> WHAT TO DO:
Without including any picture, write out the entries exactly as they stand.

***

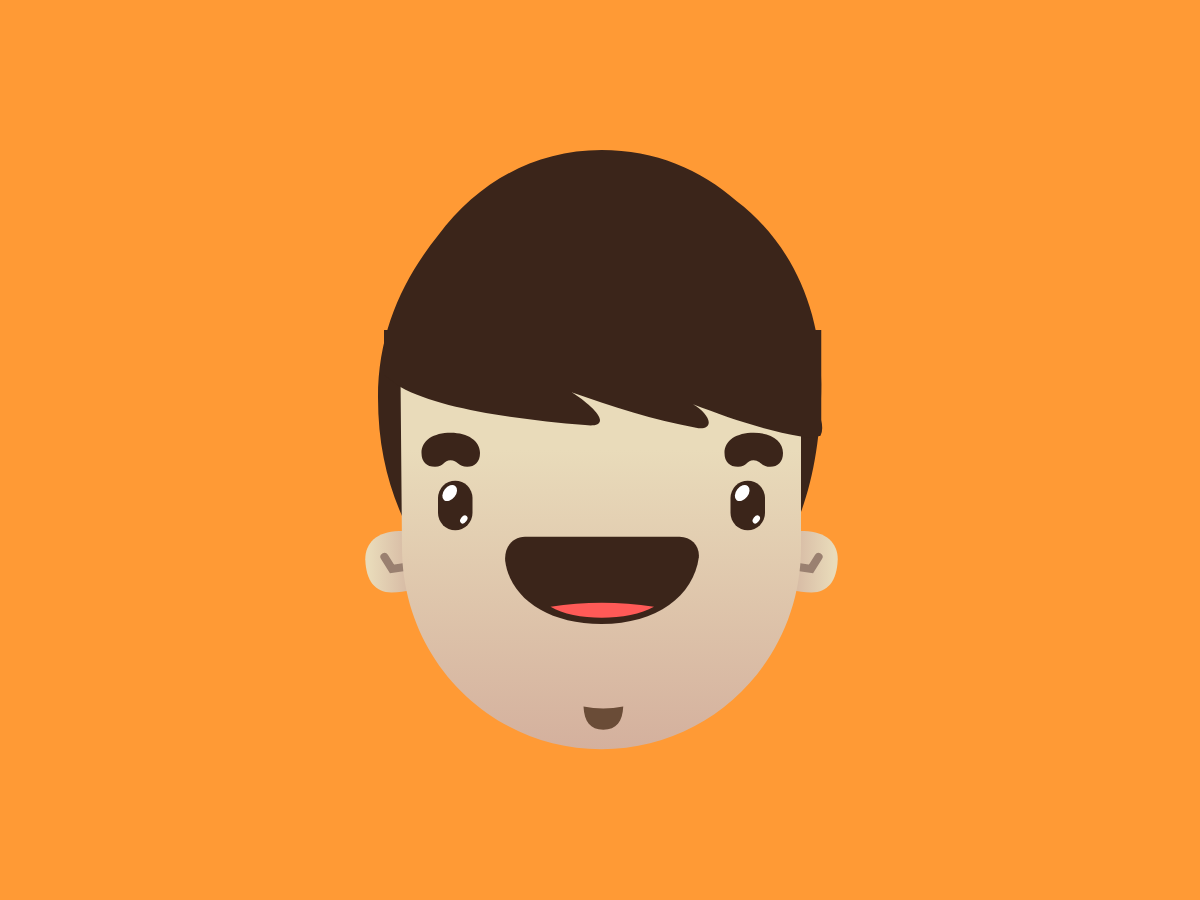
<!DOCTYPE html>
<html lang="en">
<head>
<meta charset="utf-8">
<title>Smiling face</title>
<style>
  :root {
    --orange: #ff9a35;
    --hair: #3b251a;
    --skin-light: #e9dbba;
    --skin-shade: #d4b09d;
    --ear-shade: #d8bda6;
    --ear-line: #9a8070;
    --goatee: #6a4c37;
    --tongue: #ff5a57;
    --shine: #ffffff;
  }
  html, body { margin: 0; height: 100%; overflow: hidden; background: var(--orange); }
  .portrait { display: block; width: 1200px; height: 900px; background: var(--orange); }
  .hair, .brow, .eye-ball, .mouth { fill: var(--hair); }
  .shine { fill: var(--shine); }
  .goatee { fill: var(--goatee); }
  .tongue { fill: var(--tongue); }
  .ear-fold { fill: none; stroke: var(--ear-line); stroke-width: 5.4; stroke-linecap: round; stroke-linejoin: miter; }
  .light { stop-color: var(--skin-light); }
  .shade { stop-color: var(--skin-shade); }
  .ear-dark { stop-color: var(--ear-shade); }
</style>
</head>
<body>
<svg class="portrait" viewBox="0 0 800 600" role="img" aria-label="Smiling young man with dark brown hair on an orange background">
  <defs>
    <linearGradient id="skin" gradientUnits="userSpaceOnUse" x1="0" y1="300" x2="0" y2="500">
      <stop class="light" offset="0"/>
      <stop class="shade" offset="1"/>
    </linearGradient>
    <linearGradient id="ear-skin" gradientUnits="userSpaceOnUse" x1="246" y1="0" x2="270" y2="0">
      <stop class="light" offset="0"/>
      <stop class="ear-dark" offset="1"/>
    </linearGradient>
    <g id="ear">
      <path fill="url(#ear-skin)" d="M274 354H266C251 354.500 243.500 362 243.500 373C244 387 250 395 261 395C266 395 270 394.500 274 393Z"/>
      <path class="ear-fold" d="M256.300 371.300L261.300 379.300L272 377.600"/>
    </g>
    <path id="brow" class="brow" d="M281 302C281 293.500 289 288.500 300.500 288.500C312 288.500 320 294 320 302C320 308 316.500 311.200 311.500 311.200C305.500 311.200 305 306.800 300.300 306.800C295.800 306.800 296 311.200 290 311.200C284.500 311.200 281 308 281 302Z"/>
    <g id="eye">
      <rect class="eye-ball" x="292" y="320.500" width="23" height="33" rx="11.500"/>
      <ellipse class="shine" cx="299.800" cy="328.700" rx="4.100" ry="6" transform="rotate(38 299.800 328.700)"/>
      <ellipse class="shine" cx="309.200" cy="346.300" rx="2" ry="3" transform="rotate(38 309.200 346.300)"/>
    </g>
  </defs>

  <g id="ears">
    <use href="#ear"/>
    <use href="#ear" transform="translate(802 0) scale(-1 1)"/>
  </g>

  <path id="hair-back" class="hair" d="M268 344C258 321 252 296 252 265C252 222 268 187 292 157C318 122 356 100 401 100C437 100 467 113 491 134C528 162 547.500 207 547.500 256C547.500 290 542 321 533 344Z"/>

  <path id="face" fill="url(#skin)" d="M267 250H534V365C534 440 474.500 499.500 401 499.500C327.500 499.500 268 440 268 365Z"/>

  <path id="fringe" class="hair" d="M256 220H547.500V280Q549 287 547 290.500Q541 292.500 534 291C510 287 484 278 462 269.500C468 273 472.500 278 472.500 281.500C472.500 285 469 286.200 464 285.200C436 280 408 271 381 261.500C390 267 400 275.500 400 280C400 283.500 396 284 390 283.400C345 279.500 294 273 267 258L256 250Z"/>

  <g id="brows">
    <use href="#brow"/>
    <use href="#brow" x="202"/>
  </g>

  <g id="eyes">
    <use href="#eye"/>
    <use href="#eye" x="195"/>
  </g>

  <g id="smile">
    <path class="mouth" d="M350 357.800H453C461 357.800 466.500 364 465.900 371.500C462.500 397 438 416 401 416C364 416 340 398 336.800 374C336 364.500 342 357.800 350 357.800Z"/>
    <path class="tongue" d="M367 404.500Q401 399 436 404.500C419 414.200 383 414.200 367 404.500Z"/>
  </g>

  <path class="goatee" d="M389 471Q402 473.800 415.500 471C415 481 411 486.500 402.200 486.500C393.500 486.500 389.500 481 389 471Z"/>
</svg>
</body>
</html>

***

> TASK ANSWER:
<!DOCTYPE html>
<html lang="en">
<head>
<meta charset="utf-8">
<title>Smiling face</title>
<style>
  :root {
    --orange: #ff9a35;
    --hair: #3b251a;
    --skin-light: #e9dbba;
    --skin-shade: #d4b09d;
    --ear-shade: #d8bda6;
    --ear-line: #9a8070;
    --goatee: #6a4c37;
    --tongue: #ff5a57;
    --shine: #ffffff;
  }
  html, body { margin: 0; height: 100%; overflow: hidden; background: var(--orange); }
  .portrait { display: block; width: 1200px; height: 900px; background: var(--orange); }
  .hair, .brow, .eye-ball, .mouth { fill: var(--hair); }
  .shine { fill: var(--shine); }
  .goatee { fill: var(--goatee); }
  .tongue { fill: var(--tongue); }
  .ear-fold { fill: none; stroke: var(--ear-line); stroke-width: 5.4; stroke-linecap: round; stroke-linejoin: miter; }
  .light { stop-color: var(--skin-light); }
  .shade { stop-color: var(--skin-shade); }
  .ear-dark { stop-color: var(--ear-shade); }
</style>
</head>
<body>
<svg class="portrait" viewBox="0 0 800 600" role="img" aria-label="Smiling young man with dark brown hair on an orange background">
  <defs>
    <linearGradient id="skin" gradientUnits="userSpaceOnUse" x1="0" y1="300" x2="0" y2="500">
      <stop class="light" offset="0"/>
      <stop class="shade" offset="1"/>
    </linearGradient>
    <linearGradient id="ear-skin" gradientUnits="userSpaceOnUse" x1="246" y1="0" x2="270" y2="0">
      <stop class="light" offset="0"/>
      <stop class="ear-dark" offset="1"/>
    </linearGradient>
    <g id="ear">
      <path fill="url(#ear-skin)" d="M274 354H266C251 354.500 243.500 362 243.500 373C244 387 250 395 261 395C266 395 270 394.500 274 393Z"/>
      <path class="ear-fold" d="M256.300 371.300L261.300 379.300L272 377.600"/>
    </g>
    <path id="brow" class="brow" d="M281 302C281 293.500 289 288.500 300.500 288.500C312 288.500 320 294 320 302C320 308 316.500 311.200 311.500 311.200C305.500 311.200 305 306.800 300.300 306.800C295.800 306.800 296 311.200 290 311.200C284.500 311.200 281 308 281 302Z"/>
    <g id="eye">
      <rect class="eye-ball" x="292" y="320.500" width="23" height="33" rx="11.500"/>
      <ellipse class="shine" cx="299.800" cy="328.700" rx="4.100" ry="6" transform="rotate(38 299.800 328.700)"/>
      <ellipse class="shine" cx="309.200" cy="346.300" rx="2" ry="3" transform="rotate(38 309.200 346.300)"/>
    </g>
  </defs>

  <g id="ears">
    <use href="#ear"/>
    <use href="#ear" transform="translate(802 0) scale(-1 1)"/>
  </g>

  <path id="hair-back" class="hair" d="M268 344C258 321 252 296 252 265C252 222 268 187 292 157C318 122 356 100 401 100C437 100 467 113 491 134C528 162 547.500 207 547.500 256C547.500 290 542 321 533 344Z"/>

  <path id="face" fill="url(#skin)" d="M267 250H534V365C534 440 474.500 499.500 401 499.500C327.500 499.500 268 440 268 365Z"/>

  <path id="fringe" class="hair" d="M256 220H547.500V280Q549 287 547 290.500Q541 292.500 534 291C510 287 484 278 462 269.500C468 273 472.500 278 472.500 281.500C472.500 285 469 286.200 464 285.200C436 280 408 271 381 261.500C390 267 400 275.500 400 280C400 283.500 396 284 390 283.400C345 279.500 294 273 267 258L256 250Z"/>

  <g id="brows">
    <use href="#brow"/>
    <use href="#brow" x="202"/>
  </g>

  <g id="eyes">
    <use href="#eye"/>
    <use href="#eye" x="195"/>
  </g>

  <g id="smile">
    <path class="mouth" d="M350 357.800H453C461 357.800 466.500 364 465.900 371.500C462.500 397 438 416 401 416C364 416 340 398 336.800 374C336 364.500 342 357.800 350 357.800Z"/>
    <path class="tongue" d="M367 404.500Q401 399 436 404.500C419 414.200 383 414.200 367 404.500Z"/>
  </g>

  <path class="goatee" d="M389 471Q402 473.800 415.500 471C415 481 411 486.500 402.200 486.500C393.500 486.500 389.500 481 389 471Z"/>
</svg>
</body>
</html>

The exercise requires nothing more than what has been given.